Could you filter the records below down to the lines that include the word "rect"?

-- Available data --
______________________________
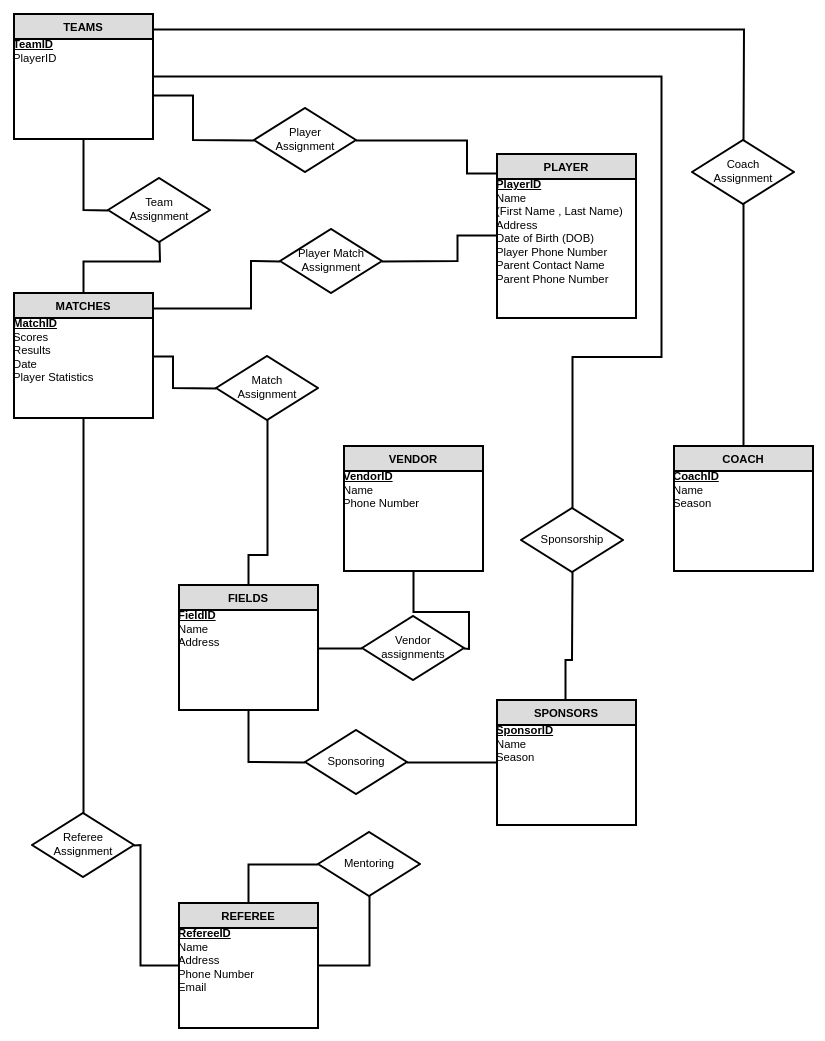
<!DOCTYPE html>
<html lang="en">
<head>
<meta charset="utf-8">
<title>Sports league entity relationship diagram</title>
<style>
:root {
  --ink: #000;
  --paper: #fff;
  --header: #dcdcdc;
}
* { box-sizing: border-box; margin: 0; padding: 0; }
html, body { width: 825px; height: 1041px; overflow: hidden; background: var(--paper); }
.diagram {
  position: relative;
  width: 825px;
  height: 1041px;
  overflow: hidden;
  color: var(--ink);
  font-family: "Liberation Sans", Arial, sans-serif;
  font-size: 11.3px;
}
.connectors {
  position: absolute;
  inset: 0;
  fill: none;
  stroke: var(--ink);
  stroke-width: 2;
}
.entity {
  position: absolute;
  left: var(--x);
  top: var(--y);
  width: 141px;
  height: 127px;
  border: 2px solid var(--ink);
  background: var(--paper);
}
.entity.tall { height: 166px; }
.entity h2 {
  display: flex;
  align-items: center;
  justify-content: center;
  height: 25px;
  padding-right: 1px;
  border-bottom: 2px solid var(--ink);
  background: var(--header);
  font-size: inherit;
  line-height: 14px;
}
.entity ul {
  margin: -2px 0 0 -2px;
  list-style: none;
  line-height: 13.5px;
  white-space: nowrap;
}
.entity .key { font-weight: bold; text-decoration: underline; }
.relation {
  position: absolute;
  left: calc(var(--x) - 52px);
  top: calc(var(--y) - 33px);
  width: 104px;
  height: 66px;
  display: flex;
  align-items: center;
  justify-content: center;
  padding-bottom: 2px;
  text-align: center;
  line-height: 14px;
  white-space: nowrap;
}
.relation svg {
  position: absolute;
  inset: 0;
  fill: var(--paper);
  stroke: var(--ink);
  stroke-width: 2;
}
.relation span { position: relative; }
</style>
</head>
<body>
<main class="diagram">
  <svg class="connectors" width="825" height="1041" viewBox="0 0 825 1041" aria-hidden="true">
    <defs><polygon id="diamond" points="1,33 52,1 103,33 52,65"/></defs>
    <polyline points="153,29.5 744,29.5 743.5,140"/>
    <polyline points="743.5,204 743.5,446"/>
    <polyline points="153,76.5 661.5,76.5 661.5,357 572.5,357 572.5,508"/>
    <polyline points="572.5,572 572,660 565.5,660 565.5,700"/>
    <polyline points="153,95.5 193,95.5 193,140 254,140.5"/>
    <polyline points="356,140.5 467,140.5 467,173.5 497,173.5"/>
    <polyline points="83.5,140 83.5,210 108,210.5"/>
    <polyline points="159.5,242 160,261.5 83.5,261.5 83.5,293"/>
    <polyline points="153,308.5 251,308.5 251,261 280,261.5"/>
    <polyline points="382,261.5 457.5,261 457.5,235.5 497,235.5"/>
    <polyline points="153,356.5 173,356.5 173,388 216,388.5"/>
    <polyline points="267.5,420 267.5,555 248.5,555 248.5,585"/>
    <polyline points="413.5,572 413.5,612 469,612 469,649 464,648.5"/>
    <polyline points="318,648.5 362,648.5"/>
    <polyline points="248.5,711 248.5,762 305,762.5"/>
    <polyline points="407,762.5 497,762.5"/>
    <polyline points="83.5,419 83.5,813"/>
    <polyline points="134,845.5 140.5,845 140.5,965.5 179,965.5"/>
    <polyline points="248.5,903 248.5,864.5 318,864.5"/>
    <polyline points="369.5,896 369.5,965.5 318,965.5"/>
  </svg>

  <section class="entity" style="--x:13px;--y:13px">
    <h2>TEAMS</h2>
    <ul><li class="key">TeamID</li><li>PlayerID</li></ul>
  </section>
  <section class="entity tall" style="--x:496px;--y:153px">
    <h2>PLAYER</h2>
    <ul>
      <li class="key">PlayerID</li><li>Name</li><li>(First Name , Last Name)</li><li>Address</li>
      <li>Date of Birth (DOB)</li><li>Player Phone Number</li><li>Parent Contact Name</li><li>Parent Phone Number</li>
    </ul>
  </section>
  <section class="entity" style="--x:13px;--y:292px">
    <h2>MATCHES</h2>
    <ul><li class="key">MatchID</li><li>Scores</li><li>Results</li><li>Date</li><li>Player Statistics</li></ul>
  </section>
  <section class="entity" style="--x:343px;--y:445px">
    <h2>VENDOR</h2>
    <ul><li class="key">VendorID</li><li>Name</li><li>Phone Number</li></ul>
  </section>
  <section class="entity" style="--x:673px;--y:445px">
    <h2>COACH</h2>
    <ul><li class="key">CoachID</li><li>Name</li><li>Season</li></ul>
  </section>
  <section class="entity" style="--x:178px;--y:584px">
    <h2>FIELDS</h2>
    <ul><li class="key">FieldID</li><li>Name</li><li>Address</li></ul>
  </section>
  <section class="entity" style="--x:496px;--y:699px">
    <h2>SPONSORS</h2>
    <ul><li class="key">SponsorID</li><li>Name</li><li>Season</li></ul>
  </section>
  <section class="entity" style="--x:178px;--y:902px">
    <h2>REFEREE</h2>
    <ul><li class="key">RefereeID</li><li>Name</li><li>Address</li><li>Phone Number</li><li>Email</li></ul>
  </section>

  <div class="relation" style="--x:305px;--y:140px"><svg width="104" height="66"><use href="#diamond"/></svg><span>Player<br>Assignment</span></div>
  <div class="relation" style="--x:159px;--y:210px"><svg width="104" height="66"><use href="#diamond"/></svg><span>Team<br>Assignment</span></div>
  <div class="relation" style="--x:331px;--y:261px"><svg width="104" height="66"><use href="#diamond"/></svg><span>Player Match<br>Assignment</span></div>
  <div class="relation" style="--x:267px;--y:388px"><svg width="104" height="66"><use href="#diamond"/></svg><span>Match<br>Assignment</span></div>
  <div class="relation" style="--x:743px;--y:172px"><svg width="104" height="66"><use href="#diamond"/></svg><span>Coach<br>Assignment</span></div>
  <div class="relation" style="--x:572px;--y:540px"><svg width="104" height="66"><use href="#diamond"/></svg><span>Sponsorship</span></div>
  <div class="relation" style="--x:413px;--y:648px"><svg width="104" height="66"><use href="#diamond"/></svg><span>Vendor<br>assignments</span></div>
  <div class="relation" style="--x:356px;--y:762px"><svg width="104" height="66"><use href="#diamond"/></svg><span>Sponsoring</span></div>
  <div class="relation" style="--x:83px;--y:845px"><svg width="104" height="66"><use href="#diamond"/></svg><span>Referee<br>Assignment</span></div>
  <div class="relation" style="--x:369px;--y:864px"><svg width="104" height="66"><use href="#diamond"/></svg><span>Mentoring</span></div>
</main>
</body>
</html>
______________________________
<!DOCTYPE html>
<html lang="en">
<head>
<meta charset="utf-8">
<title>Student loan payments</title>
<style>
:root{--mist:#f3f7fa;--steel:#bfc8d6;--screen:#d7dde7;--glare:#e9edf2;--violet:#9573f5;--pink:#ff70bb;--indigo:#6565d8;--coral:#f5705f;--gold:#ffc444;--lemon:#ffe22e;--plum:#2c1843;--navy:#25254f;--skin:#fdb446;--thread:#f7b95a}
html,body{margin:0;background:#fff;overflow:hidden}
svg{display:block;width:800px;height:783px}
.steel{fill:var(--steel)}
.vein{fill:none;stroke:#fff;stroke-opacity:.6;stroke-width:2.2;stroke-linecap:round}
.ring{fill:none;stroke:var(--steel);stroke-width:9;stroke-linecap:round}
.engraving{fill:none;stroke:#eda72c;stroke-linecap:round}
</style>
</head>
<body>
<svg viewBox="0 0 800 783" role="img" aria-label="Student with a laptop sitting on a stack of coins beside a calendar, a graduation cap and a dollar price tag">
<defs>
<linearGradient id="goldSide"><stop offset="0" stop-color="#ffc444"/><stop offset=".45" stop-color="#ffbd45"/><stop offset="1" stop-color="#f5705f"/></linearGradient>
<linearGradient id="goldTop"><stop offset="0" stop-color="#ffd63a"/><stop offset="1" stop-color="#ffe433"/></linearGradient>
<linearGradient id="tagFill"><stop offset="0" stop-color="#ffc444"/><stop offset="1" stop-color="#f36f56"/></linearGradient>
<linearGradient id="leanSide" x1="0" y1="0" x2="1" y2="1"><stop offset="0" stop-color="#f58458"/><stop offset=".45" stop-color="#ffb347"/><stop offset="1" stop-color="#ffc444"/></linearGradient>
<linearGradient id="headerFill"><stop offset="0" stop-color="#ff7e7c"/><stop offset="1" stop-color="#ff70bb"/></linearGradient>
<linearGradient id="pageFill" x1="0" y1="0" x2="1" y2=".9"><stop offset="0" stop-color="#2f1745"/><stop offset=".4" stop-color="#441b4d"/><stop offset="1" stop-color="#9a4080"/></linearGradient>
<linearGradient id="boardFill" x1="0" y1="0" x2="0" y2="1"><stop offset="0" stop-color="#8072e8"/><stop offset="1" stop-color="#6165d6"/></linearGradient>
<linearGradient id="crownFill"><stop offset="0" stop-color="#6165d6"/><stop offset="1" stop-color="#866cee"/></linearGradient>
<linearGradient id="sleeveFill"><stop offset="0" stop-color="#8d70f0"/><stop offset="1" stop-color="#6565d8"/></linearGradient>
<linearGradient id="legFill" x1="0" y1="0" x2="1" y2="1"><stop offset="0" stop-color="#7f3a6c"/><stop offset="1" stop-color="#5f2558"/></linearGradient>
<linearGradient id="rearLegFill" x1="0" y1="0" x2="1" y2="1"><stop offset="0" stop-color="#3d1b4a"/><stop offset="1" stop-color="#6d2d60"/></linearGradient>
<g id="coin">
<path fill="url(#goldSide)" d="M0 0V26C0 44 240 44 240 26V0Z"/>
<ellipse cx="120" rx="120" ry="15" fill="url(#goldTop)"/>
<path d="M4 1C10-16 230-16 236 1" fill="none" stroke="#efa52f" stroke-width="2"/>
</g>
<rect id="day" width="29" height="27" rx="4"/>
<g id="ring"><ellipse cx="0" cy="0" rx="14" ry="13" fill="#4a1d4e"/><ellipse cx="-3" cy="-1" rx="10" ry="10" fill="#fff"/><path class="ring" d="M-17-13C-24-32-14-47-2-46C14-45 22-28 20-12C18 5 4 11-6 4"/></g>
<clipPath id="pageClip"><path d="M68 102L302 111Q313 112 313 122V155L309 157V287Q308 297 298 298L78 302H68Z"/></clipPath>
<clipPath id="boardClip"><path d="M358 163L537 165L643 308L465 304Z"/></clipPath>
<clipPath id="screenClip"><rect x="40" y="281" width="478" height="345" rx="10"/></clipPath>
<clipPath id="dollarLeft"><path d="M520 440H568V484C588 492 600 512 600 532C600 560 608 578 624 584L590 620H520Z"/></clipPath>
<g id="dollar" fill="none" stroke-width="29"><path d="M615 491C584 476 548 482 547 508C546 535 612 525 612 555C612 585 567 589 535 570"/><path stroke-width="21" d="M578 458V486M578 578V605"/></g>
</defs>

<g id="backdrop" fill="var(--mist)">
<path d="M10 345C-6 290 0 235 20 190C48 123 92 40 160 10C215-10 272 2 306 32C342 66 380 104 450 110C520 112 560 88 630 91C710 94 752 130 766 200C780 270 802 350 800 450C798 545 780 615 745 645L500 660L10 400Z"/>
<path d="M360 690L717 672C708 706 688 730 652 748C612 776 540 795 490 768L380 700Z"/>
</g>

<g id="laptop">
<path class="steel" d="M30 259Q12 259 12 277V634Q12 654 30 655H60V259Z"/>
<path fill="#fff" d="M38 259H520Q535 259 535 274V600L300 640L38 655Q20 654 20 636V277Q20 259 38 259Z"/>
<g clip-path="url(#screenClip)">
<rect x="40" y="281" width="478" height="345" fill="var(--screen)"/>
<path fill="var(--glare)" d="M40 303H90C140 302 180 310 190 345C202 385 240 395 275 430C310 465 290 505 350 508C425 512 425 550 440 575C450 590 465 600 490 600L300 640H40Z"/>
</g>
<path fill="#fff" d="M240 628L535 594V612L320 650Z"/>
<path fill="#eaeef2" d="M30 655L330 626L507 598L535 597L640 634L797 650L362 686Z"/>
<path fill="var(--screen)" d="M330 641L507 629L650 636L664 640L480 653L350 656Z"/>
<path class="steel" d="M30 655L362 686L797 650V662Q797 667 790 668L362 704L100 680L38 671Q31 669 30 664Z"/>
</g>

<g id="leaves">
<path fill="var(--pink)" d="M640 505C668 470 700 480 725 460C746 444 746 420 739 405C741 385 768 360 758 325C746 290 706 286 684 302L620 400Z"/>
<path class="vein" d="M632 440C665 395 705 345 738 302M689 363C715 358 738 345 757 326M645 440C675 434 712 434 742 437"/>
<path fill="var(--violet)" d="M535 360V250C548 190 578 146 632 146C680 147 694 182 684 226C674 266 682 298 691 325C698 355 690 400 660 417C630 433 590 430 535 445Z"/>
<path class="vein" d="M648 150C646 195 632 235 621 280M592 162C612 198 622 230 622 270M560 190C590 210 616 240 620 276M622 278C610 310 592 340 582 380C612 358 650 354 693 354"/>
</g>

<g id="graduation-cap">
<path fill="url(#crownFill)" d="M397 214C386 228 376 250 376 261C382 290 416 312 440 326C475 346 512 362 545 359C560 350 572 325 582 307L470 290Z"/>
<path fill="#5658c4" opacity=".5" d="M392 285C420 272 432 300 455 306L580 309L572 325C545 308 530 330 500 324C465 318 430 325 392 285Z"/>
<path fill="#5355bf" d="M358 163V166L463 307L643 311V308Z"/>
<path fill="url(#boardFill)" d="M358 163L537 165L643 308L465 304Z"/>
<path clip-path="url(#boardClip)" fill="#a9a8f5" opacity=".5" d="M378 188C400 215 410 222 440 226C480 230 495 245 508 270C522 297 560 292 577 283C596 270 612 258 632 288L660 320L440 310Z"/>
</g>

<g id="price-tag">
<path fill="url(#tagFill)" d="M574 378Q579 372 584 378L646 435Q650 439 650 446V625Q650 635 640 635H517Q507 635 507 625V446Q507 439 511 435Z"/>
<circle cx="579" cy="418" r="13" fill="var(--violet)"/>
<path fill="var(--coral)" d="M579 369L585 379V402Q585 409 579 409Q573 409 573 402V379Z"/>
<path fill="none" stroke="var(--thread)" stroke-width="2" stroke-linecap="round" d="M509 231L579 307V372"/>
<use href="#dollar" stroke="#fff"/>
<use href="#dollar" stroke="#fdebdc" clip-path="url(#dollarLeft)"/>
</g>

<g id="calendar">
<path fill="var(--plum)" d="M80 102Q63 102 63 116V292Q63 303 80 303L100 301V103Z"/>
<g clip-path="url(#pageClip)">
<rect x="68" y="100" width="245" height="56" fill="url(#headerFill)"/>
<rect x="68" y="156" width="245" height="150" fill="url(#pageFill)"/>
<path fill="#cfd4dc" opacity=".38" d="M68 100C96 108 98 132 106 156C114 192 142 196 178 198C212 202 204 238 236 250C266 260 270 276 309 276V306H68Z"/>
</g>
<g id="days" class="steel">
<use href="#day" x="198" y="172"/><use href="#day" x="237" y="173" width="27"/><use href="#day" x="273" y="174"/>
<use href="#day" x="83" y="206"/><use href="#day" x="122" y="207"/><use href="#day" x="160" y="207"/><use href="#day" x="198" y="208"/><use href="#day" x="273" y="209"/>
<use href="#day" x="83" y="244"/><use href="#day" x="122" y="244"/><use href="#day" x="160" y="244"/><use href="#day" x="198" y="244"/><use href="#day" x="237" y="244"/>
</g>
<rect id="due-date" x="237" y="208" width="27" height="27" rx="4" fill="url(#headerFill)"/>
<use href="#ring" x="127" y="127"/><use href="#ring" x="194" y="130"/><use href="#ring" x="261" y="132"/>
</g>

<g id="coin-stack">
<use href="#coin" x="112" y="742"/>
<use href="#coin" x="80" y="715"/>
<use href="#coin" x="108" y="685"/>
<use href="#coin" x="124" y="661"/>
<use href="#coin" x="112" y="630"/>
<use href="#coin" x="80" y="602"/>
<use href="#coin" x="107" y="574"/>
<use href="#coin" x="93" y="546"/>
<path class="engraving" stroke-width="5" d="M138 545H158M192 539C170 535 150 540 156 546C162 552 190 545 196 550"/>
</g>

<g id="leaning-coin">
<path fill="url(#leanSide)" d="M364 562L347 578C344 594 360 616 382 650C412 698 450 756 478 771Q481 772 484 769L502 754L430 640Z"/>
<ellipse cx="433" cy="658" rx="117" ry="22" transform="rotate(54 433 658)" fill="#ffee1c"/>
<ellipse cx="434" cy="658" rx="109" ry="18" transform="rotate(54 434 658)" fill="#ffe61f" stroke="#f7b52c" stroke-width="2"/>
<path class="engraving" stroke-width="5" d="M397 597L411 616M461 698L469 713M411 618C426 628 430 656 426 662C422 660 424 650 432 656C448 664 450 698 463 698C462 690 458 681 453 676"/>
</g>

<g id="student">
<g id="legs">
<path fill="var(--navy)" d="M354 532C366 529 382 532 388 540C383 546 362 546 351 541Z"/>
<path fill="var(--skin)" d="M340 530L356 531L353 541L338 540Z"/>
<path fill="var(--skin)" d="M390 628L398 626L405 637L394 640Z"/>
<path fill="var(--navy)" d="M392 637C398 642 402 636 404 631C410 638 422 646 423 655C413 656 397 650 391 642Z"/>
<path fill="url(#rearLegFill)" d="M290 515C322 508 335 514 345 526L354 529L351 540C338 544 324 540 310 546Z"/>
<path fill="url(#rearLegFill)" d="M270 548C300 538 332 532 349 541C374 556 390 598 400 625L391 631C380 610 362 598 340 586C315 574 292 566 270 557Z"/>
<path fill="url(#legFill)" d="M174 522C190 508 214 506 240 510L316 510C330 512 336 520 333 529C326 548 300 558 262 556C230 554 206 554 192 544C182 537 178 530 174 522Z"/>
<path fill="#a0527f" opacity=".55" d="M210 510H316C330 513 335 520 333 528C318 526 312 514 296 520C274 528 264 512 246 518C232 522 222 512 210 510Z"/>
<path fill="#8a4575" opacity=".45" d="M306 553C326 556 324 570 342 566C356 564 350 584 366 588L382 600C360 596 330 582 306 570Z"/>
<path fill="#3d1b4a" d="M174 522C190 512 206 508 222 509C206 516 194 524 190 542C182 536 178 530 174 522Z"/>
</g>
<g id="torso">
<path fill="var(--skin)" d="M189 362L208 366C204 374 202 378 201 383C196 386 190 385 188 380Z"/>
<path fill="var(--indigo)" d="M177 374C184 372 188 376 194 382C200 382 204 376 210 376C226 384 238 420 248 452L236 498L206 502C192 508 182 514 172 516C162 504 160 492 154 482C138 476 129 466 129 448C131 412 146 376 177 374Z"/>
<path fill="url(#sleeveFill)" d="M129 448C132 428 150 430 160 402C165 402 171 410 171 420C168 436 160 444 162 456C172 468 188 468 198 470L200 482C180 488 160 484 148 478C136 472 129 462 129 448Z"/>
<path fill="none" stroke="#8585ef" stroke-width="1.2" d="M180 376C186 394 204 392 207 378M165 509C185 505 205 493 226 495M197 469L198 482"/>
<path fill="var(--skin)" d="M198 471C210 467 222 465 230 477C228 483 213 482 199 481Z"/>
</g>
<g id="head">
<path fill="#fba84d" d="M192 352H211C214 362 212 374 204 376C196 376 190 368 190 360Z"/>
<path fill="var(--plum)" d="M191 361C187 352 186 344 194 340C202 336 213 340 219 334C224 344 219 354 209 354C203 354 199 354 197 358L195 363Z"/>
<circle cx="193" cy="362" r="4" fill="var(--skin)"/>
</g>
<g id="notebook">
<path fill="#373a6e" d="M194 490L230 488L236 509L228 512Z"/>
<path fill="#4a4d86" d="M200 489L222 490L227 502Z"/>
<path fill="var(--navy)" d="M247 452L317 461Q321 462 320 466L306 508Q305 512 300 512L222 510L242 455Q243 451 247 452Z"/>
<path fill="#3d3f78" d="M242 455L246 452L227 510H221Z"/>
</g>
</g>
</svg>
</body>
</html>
______________________________
-- Solution to this task --
<rect id="day" width="29" height="27" rx="4"/>
<clipPath id="screenClip"><rect x="40" y="281" width="478" height="345" rx="10"/></clipPath>
<rect x="40" y="281" width="478" height="345" fill="var(--screen)"/>
<rect x="68" y="100" width="245" height="56" fill="url(#headerFill)"/>
<rect x="68" y="156" width="245" height="150" fill="url(#pageFill)"/>
<rect id="due-date" x="237" y="208" width="27" height="27" rx="4" fill="url(#headerFill)"/>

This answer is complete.